Thessaloniki (520 km. north of Athens) is the second largest city of Greece and the most important centre of the area. Built near the sea (at the back of the Thermaïkos Gulf), it is a modern metropolis bearing the marks of its stormy history and its cosmopolitan character, which give it a special beauty and charm.
Thessaloniki, also known as Thessalonica and Salonica, is the second-largest city in Greece and the capital of the region of Central Macedonia as well as the capital of the Decentralized Administration of Macedonia and Thrace.
According to the preliminary results of the 2011 census, the municipality of Thessaloniki today has a population of 322,240,while the Thessaloniki Urban Area (the contiguous built up area forming the "City of Thessaloniki") has a population of 790,824; making it the fifth largest and most populated city in the Balkans and the second most populated city that is not a capital, after Istanbul. Furthermore, the Thessaloniki Metropolitan Area extends over an area of 1,455.62 km2 (562.02 sq mi) and its population in 2011 reached a total of 1,006,730 inhabitants.
Thessaloniki is Greece's second major economic, industrial, commercial and political centre, and a major transportation hub for the rest of southeastern Europe;its commercial port is also of great importance for Greece and the southeastern European hinterland.The city is renowned for its festivals, events and vibrant cultural life in general,and is considered to be Greece's cultural capital.Events such as the Thessaloniki International Trade Fair and the Thessaloniki International Film Festival are held annually, while the city also hosts the largest bi-annual meeting of the Greek diaspora. In 2014 Thessaloniki will be the European Youth Capital.

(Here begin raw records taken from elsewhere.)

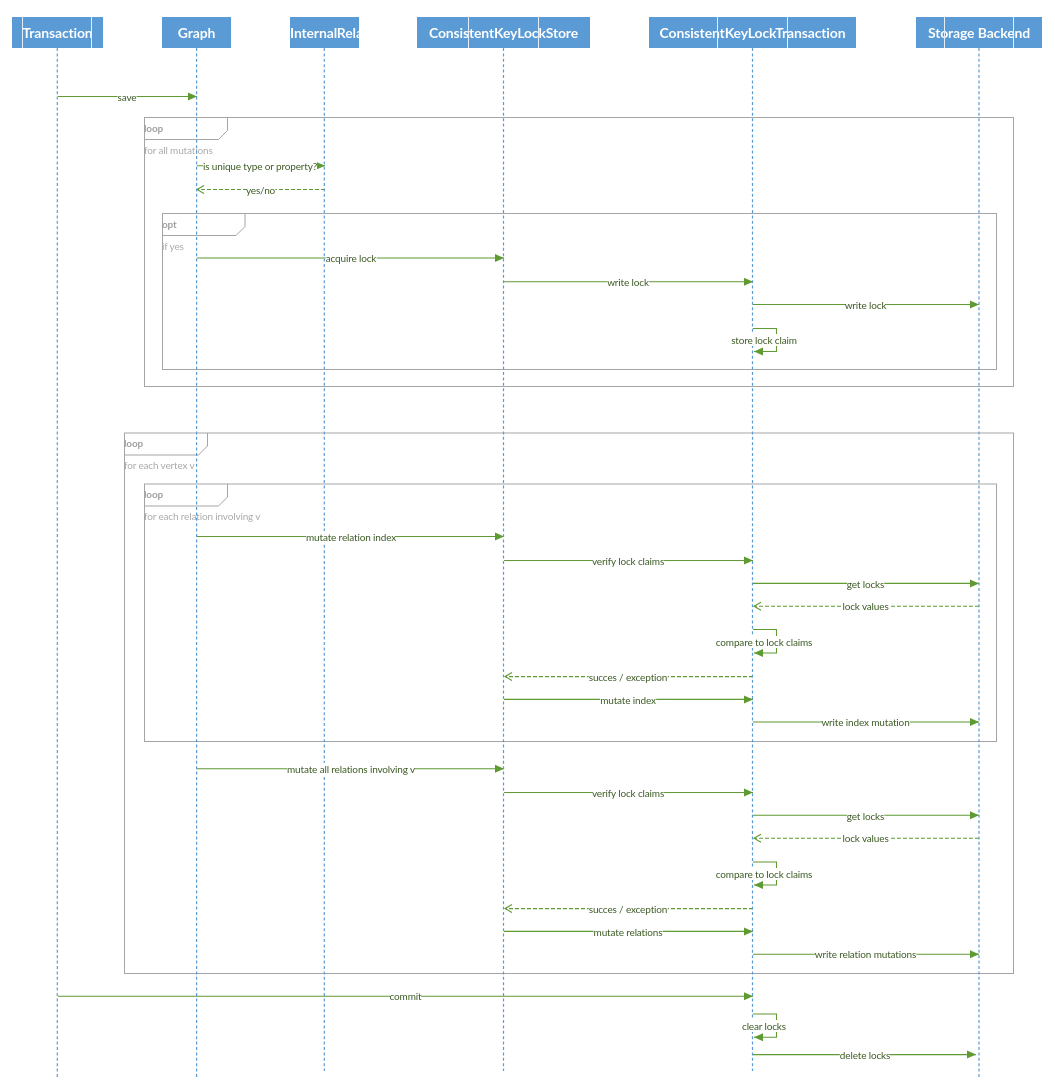
<!DOCTYPE html>
<html lang="en">
<head>
<meta charset="utf-8">
<title>Locking sequence diagram</title>
<style>
:root {
  --paper: #ffffff;
  --blue: #5b9bd5;
  --green: #5f9a33;
  --ink: #3c5a24;
  --frame: #a3a5a8;
  --note: #a9a9a9;
}
* { box-sizing: border-box; margin: 0; padding: 0; }
html, body { width: 1055px; height: 1089px; overflow: hidden; background: var(--paper); }
.diagram { position: relative; width: 1055px; height: 1089px; overflow: hidden; font: 10px/12px Lato, Carlito, sans-serif; letter-spacing: -.15px; }
.lines { position: absolute; left: 0; top: 0; }
.participant { position: absolute; left: var(--x); top: 17px; width: var(--w); height: 31px; display: flex; align-items: center; justify-content: center; overflow: hidden; background: var(--blue); color: var(--paper); font-size: 14px; font-weight: 700; line-height: 20px; white-space: nowrap; }
.participant.clipped { justify-content: flex-start; }
.participant.split::before, .participant.split::after { content: ""; position: absolute; top: 0; width: 1px; height: 31px; background: #e3eefa; }
.participant.split::before { left: var(--a); }
.participant.split::after { left: var(--b); }
.messages, .guards { list-style: none; }
.messages li { position: absolute; left: var(--x); top: var(--y); transform: translate(-50%, -50%); white-space: nowrap; color: var(--ink); background: var(--paper); }
.guards li { position: absolute; left: var(--x); top: var(--y); color: var(--note); white-space: nowrap; }
.guards b { display: block; height: 22px; line-height: 22px; color: #a0a0a0; }
.guards span { display: block; height: 22px; line-height: 22px; }
.frames { fill: none; stroke: var(--frame); }
.lifelines { fill: none; stroke: var(--blue); stroke-width: 1.2; stroke-dasharray: 3 2.4; }
.calls { fill: none; stroke: var(--green); stroke-width: 1.1; }
.replies { stroke-dasharray: 4 2; }
.calls path { marker-end: url(#call-tip); }
.calls .replies path { marker-end: url(#reply-tip); }
</style>
</head>
<body>
<main class="diagram">
  <svg class="lines" width="1055" height="1089" viewBox="0 0 1055 1089" aria-hidden="true">
    <defs>
      <marker id="call-tip" markerUnits="userSpaceOnUse" markerWidth="10" markerHeight="10" refX="9" refY="5" orient="auto">
        <polygon points="0,1 9,5 0,9" fill="#5f9a33"/>
      </marker>
      <marker id="reply-tip" markerUnits="userSpaceOnUse" markerWidth="10" markerHeight="10" refX="8" refY="5" orient="auto">
        <path d="M1 1L8 5L1 9" fill="none" stroke="#5f9a33" stroke-width="1.1"/>
      </marker>
      <path id="frame-tab" d="M0 22H74L83 13V0"/>
    </defs>
    <g class="frames">
      <rect x="144.5" y="117.5" width="869" height="269"/>
      <use href="#frame-tab" x="144.5" y="117.5"/>
      <rect x="162.5" y="213.5" width="834" height="156"/>
      <use href="#frame-tab" x="162" y="213.5"/>
      <rect x="124.5" y="433" width="889" height="540.5"/>
      <use href="#frame-tab" x="124.5" y="433"/>
      <rect x="144.5" y="484" width="852" height="257.5"/>
      <use href="#frame-tab" x="144.5" y="484"/>
    </g>
    <g class="calls">
      <path d="M58 96.5H197"/>
      <path d="M197 165.8H325"/>
      <path d="M197 258H504"/>
      <path d="M504 281.7H753"/>
      <path d="M753 304.5H979"/>
      <path d="M753 328.5H776.5V351.5H754"/>
      <path d="M197 536.5H504"/>
      <path d="M504 560.5H753"/>
      <path d="M753 583.4H979"/>
      <path d="M753 629.5H776.5V653H754"/>
      <path d="M504 699.4H753"/>
      <path d="M753 722H979"/>
      <path d="M197 768.7H504"/>
      <path d="M504 792.5H753"/>
      <path d="M753 815.3H979"/>
      <path d="M753 862H776.5V885H754"/>
      <path d="M504 931.4H753"/>
      <path d="M753 954.3H979"/>
      <path d="M58 996.3H753"/>
      <path d="M753 1014H776.5V1037.3H754"/>
      <path d="M753 1054.6H976"/>
      <g class="replies">
        <path d="M325 189.5H197"/>
        <path d="M979 606.3H754"/>
        <path d="M753 676.6H505"/>
        <path d="M979 838.3H754"/>
        <path d="M753 908.6H505"/>
      </g>
    </g>
  </svg>

  <ul class="guards">
    <li style="--x:144px;--y:117px"><b>loop</b><span>for all mutations</span></li>
    <li style="--x:162px;--y:213px"><b>opt</b><span>if yes</span></li>
    <li style="--x:124px;--y:432px"><b>loop</b><span>for each vertex v</span></li>
    <li style="--x:144px;--y:483px"><b>loop</b><span>for each relation involving v</span></li>
  </ul>

  <svg class="lines" width="1055" height="1089" viewBox="0 0 1055 1089" aria-hidden="true">
    <g class="lifelines">
      <path d="M57.3 48V1077"/>
      <path d="M196.6 48V1077"/>
      <path d="M324.3 48V1071"/>
      <path d="M503.5 48V1071"/>
      <path d="M752.5 48V1071"/>
      <path d="M979 48V1077"/>
    </g>
  </svg>

  <ol class="messages">
    <li style="--x:127px;--y:96.5px">save</li>
    <li style="--x:260px;--y:166px">is unique type or property?</li>
    <li style="--x:260.5px;--y:189.5px">yes/no</li>
    <li style="--x:351px;--y:258px">acquire lock</li>
    <li style="--x:628px;--y:282px">write lock</li>
    <li style="--x:865.5px;--y:304.5px">write lock</li>
    <li style="--x:764px;--y:340px">store lock claim</li>
    <li style="--x:351px;--y:536.5px">mutate relation index</li>
    <li style="--x:628px;--y:560.5px">verify lock claims</li>
    <li style="--x:865.5px;--y:583.5px">get locks</li>
    <li style="--x:865.5px;--y:606px">lock values</li>
    <li style="--x:764px;--y:641.5px">compare to lock claims</li>
    <li style="--x:628px;--y:676.5px">succes / exception</li>
    <li style="--x:628px;--y:699.5px">mutate index</li>
    <li style="--x:865.5px;--y:722px">write index mutation</li>
    <li style="--x:351px;--y:769px">mutate all relations involving v</li>
    <li style="--x:628px;--y:792.5px">verify lock claims</li>
    <li style="--x:865.5px;--y:815.5px">get locks</li>
    <li style="--x:865.5px;--y:838px">lock values</li>
    <li style="--x:764px;--y:873.5px">compare to lock claims</li>
    <li style="--x:628px;--y:908.5px">succes / exception</li>
    <li style="--x:628px;--y:931.5px">mutate relations</li>
    <li style="--x:865.5px;--y:954px">write relation mutations</li>
    <li style="--x:405.5px;--y:996px">commit</li>
    <li style="--x:764px;--y:1025.5px">clear locks</li>
    <li style="--x:865px;--y:1054.5px">delete locks</li>
  </ol>

  <header>
    <div class="participant split" style="--x:12px;--w:91px;--a:10px;--b:79px">Transaction</div>
    <div class="participant" style="--x:162px;--w:69px">Graph</div>
    <div class="participant clipped" style="--x:290px;--w:69px">InternalRelation</div>
    <div class="participant split" style="--x:417px;--w:173px;--a:51px;--b:121px">ConsistentKeyLockStore</div>
    <div class="participant split" style="--x:649px;--w:207px;--a:68px;--b:138px">ConsistentKeyLockTransaction</div>
    <div class="participant split" style="--x:916px;--w:126px;--a:28px;--b:97px">Storage Backend</div>
  </header>
</main>
</body>
</html>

Founded in 315 BC by Cassander of Macedon, Thessaloniki's history spans some 2,300 years. An important metropolis by the Roman period, Thessaloniki was the second largest and wealthiest city of the Byzantine Empire. Thessaloniki is home to numerous notable Byzantine monuments, including the Paleochristian and Byzantine monuments of Thessaloniki, a UNESCO World Heritage Site, as well as several Roman, Ottoman and Sephardic Jewish structures. The city's main university, Aristotle University, is the largest in Greece and the Balkans.
In addition to its historic roots, Thessaloniki is also a very popular tourist destination in Greece. In 2010, Lonely Planet ranked Thessaloniki as the world's fifth-best party city worldwide, comparable to other cities such as Dubai and Montreal.For 2013 National Geographic Magazine included Thessaloniki in its top tourist destinations worldwide.
Thessaloniki's Archaeological sites
-The ancient forum (dated to the late 2nd or the early 3rd century AD) with squares, porticoes, additional buildings and odeum (293-395 AD), the palace complex of Galerius Maximianus (4th c. AD), the thermae, the hippodrome, the temples and other monuments and moveable finds (among them mosaics of exquisite art) brought to light in excavations and surveys. In the south square, is the famous Stoa of the Idols, which was two-storeyed and lavishly decorated.
-The Triumphal Arch of Galerius (Kamara), built in AD 305 to commemorate his military successes in general in the eastern provinces of the Roman Empire.
-The Rotunda is an early 4th century building which later was converted into a Christian church.
Thessaloniki's Byzantine monuments
Thessaloniki, with its host of Byzantine monuments (due to it’s significance during the Byzantine period), justifiably is considered an open-air museum of Byzantine art. Wandering through the city, it is worthwhile to see:
-The churches of Acheiropoietos (5th century) a three-aisled, timber-roofed basilica, the Holy Wisdom of God (Hagia Sophia) (7th century), the Panaghia (Virgin) Chalkeon (1028), Hosios David (12th century), St Panteleemon (late 13th or the early 14th century), is of four-columned cross-in-square type, Ayioi Apostoloi (1310-1314),Taxiarches (14th century), Panagouda a three-aisled basilica with significant icons, Agios Ioannis Prodromos (Nymphaion),Vlatadon monastery a 14th century foundation of which only the katholikon and two cisterns within the precinct survive, Ayios Demetrios a splendid basilica dedicated to the patron saint and protector of the city, etc.
-The Byzantine walls of the city
-The archaeological site in 3 Septemvriou St., with remnants of a cemetery basilica, a martyrion and Early Christian graves.
-The Byzantine bathhouse (late thirteenth century).
-The Heptapyrgion castle was raised in stages, from the early years of the Byzantine Age into the Ottoman period.
-The White Tower (15th century), the hallmark of the city.
-The Mosques of the Hamza Bey Cami (15th century), the Aladja Imaret Cami (1484) and the Yeni Cami (1902).
-Hamams (turkish bathhouses): The Pazar Hamam (15th century), the Pasha Hamam (15th century), Bey Hamam (16th century), Yeni Hamam and the Yahudi Hamam.
-Bezesteni, a rectangular building with lead-covered domes and four entraces was built in the late fifteenth century and operated as a cloth market.
Source : Wikipedia and National Tourism organisation